Abattoir begins by setting up one of those fun mysteries that characters in horror movies really should know better than to investigate, but do anyway. A number of houses where grisly murders took place are all being sold to the same mysterious buyer, and the rooms in which the crimes occurred have been literally removed from their homes in entirety. Again, because this is a horror movie, OF COURSE the guy doing this is named “Jebediah Crone,” who becomes but the latest in a recent trend of movie bad guys who appear to be based on angry nerd collectors (like Krang in the latest Ninja Turtles sequel and Darth Vader uberfan Kylo Ren in The Force Awakens). Inevitably, of course, we want to see how they plan to display their collection, and unfortunately, director Darren Lynn Bousman really takes his sweet time getting to that point of payoff.
Bousman first put himself on the map with three Saw sequels, two of which were pretty great and the other of which felt like it was made strictly for the paycheck. After that, however, he became interested in roadshow-style musicals with shadow casts. Repo: The Genetic Opera and The Devil’s Carnival actually went town to town with cast members adding live performance elements—a bold move to emphasize the experience of seeing something in a theater. Yet musicals require somewhat different muscles than horror. Back to a more traditional type of horror storytelling (albeit one he plans to expand in different media), he has brought with him two rather broad and exaggerated protagonists, who’d feel right at home in a heightened reality of song and dance, but took me right out of identification here.
Abattoir is ostensibly set in the real, modern world, but its lead character is a reporter named Julia (Jessica Lowndes) who looks like she’s doing a goth take on Bettie Page and complains that her full-time job at a print outlet isn’t promoting her quickly enough. In pursuing the story, she teams up with a detective named Grady (Joe Anderson) whose film-noir stylings and arch manner of speaking would make a Humphrey Bogart impersonator look subtle. Eventually, their search draws them to the small town of “New English,” where Lin Shaye plays a crazy bed & breakfast owner who yells things like, “I have seen and done far worse things than you, but I have lived past giving a shit!” In the movie’s final half hour, we get to the point at last.
All of the above might work in the context of a more stylized or campy reality, yet we are constantly shown that this isn’t supposed to be one—not, at least, until the supernatural elements come into play. Abattoir‘s opening credits bill it as being based on a comic, but it isn’t quite that simple: the comic was created by Bousman as a prelude to the movie and, yes, expanded universe that he planned on a larger scale. Judging by the copy of issue #1 (of 6) that was given out at the screening, the comic was both gorier and more to-the-point, following different characters and introducing Crone a lot more quickly.

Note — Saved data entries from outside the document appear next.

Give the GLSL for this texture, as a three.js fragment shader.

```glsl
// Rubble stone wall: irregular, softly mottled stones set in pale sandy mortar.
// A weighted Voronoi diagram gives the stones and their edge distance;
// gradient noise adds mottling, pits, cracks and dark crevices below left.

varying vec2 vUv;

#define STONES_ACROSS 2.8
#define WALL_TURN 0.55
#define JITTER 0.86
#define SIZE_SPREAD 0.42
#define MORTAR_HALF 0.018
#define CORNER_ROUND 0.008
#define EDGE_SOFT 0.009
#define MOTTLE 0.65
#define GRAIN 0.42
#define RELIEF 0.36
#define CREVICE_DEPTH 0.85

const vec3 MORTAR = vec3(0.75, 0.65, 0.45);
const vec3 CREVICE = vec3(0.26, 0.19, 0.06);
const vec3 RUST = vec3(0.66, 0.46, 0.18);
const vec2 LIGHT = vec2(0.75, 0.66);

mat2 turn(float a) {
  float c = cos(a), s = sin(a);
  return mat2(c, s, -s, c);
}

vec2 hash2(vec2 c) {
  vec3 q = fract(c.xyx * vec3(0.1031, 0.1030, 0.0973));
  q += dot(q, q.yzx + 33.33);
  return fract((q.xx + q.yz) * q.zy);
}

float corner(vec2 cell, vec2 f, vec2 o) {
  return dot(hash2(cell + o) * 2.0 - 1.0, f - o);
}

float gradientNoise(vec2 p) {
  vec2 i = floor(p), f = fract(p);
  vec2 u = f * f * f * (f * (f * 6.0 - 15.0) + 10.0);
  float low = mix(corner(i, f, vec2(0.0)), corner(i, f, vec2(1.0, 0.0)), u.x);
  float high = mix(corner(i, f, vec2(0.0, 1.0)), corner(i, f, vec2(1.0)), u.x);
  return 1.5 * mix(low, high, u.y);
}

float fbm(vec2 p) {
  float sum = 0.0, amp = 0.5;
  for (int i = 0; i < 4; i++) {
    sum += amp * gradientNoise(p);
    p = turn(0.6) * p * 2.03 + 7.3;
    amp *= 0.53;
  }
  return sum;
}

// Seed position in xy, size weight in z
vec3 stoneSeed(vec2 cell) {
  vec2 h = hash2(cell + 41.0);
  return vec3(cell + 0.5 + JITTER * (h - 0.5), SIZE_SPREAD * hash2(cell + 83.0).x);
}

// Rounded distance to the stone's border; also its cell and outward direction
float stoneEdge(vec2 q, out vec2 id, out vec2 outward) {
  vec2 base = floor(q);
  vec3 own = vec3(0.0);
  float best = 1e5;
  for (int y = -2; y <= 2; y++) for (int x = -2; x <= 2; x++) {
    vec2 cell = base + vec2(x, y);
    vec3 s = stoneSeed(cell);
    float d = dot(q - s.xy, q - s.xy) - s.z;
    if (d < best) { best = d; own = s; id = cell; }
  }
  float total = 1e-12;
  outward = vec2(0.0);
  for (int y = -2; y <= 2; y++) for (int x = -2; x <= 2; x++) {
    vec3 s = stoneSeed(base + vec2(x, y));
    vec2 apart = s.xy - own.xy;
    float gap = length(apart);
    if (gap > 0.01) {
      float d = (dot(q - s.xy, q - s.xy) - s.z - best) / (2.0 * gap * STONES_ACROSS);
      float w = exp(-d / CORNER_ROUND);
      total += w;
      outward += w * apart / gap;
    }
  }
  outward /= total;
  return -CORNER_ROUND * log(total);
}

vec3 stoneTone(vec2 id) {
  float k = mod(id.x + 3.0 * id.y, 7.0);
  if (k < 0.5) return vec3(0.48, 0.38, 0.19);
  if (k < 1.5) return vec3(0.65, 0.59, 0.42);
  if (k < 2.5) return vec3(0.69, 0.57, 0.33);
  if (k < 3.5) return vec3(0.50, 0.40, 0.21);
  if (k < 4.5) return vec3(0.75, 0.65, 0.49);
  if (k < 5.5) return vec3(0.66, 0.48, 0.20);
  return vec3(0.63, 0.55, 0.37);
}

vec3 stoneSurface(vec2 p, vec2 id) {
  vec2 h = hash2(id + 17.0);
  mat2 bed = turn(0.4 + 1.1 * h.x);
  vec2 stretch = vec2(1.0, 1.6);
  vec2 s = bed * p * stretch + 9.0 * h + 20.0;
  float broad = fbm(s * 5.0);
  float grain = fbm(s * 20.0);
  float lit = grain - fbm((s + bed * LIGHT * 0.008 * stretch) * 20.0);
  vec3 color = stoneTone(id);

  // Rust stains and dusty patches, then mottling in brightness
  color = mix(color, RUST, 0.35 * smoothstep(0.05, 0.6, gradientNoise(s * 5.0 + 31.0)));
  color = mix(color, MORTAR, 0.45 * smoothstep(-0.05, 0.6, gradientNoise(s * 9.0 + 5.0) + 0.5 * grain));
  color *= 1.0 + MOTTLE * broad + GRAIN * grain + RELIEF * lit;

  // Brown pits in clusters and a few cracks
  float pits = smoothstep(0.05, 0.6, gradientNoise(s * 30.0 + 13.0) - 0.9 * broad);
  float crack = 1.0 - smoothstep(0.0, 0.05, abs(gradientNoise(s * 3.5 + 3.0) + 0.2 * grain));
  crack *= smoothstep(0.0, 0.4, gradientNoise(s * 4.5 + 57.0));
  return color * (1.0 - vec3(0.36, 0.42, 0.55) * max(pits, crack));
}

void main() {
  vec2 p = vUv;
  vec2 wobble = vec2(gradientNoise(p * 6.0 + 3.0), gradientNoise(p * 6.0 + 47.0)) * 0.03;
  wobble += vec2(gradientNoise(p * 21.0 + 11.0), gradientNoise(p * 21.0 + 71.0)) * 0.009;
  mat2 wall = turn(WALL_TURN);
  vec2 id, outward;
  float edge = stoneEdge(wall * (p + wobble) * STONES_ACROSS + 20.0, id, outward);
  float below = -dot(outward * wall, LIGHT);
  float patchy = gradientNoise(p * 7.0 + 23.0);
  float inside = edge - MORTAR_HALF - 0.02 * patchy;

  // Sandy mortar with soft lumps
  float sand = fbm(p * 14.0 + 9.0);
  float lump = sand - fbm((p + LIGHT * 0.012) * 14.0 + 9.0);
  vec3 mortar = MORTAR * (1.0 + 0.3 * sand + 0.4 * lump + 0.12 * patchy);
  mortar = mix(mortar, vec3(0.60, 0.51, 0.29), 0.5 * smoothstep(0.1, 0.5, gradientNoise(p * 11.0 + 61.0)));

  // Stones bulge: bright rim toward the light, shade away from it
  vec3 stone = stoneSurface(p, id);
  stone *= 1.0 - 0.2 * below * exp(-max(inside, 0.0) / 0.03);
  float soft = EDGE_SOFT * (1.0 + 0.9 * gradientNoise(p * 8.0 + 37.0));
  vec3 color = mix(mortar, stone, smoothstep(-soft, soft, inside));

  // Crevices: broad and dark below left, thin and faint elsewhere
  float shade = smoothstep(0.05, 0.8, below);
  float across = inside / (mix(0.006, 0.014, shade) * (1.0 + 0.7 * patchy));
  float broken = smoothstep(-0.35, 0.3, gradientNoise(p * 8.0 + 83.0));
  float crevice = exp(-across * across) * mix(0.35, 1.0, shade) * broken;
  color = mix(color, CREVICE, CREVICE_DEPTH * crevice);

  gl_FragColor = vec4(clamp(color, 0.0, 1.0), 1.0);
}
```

Bousman has said that the story was too big for one movie, and a sequel is already in the works. So far, I can’t quite see it—Abattoir could have eliminated most of its middle act rather than fall into the trap of every other movie nowadays that wants the story to instantly lead into a bigger franchise. It’s like we’ve forgotten that when George Lucas thought he was only going to get one chance at bat, he trimmed his Star Wars down to be a single, satisfyingly complete tale, and only grew the galaxy once he knew he could. (Imagine A New Hope ending shortly after Han and Luke get to the Death Star.)
All that said, Bousman’s industrial-goth visual style is still impeccable, and his ability to create atmosphere effective. If he could more clearly decide on a tone, this series and premise could pave the way for more interest. But taking cues from the comic, he should follow different main characters next time. These two are not working out.
Rating: Two and a half burritos out of five (the Taco Bell kinds of burritos that put, like, Tater Tots and Fritos together in a way that doesn’t quite make sense)
Images: Radical Studios/Versatile marketing
Luke Y. Thompson is weekend editor for Nerdist, a lifelong horror fan, member of the LA Film Critics Association and occasional sayer of silly things on Twitter.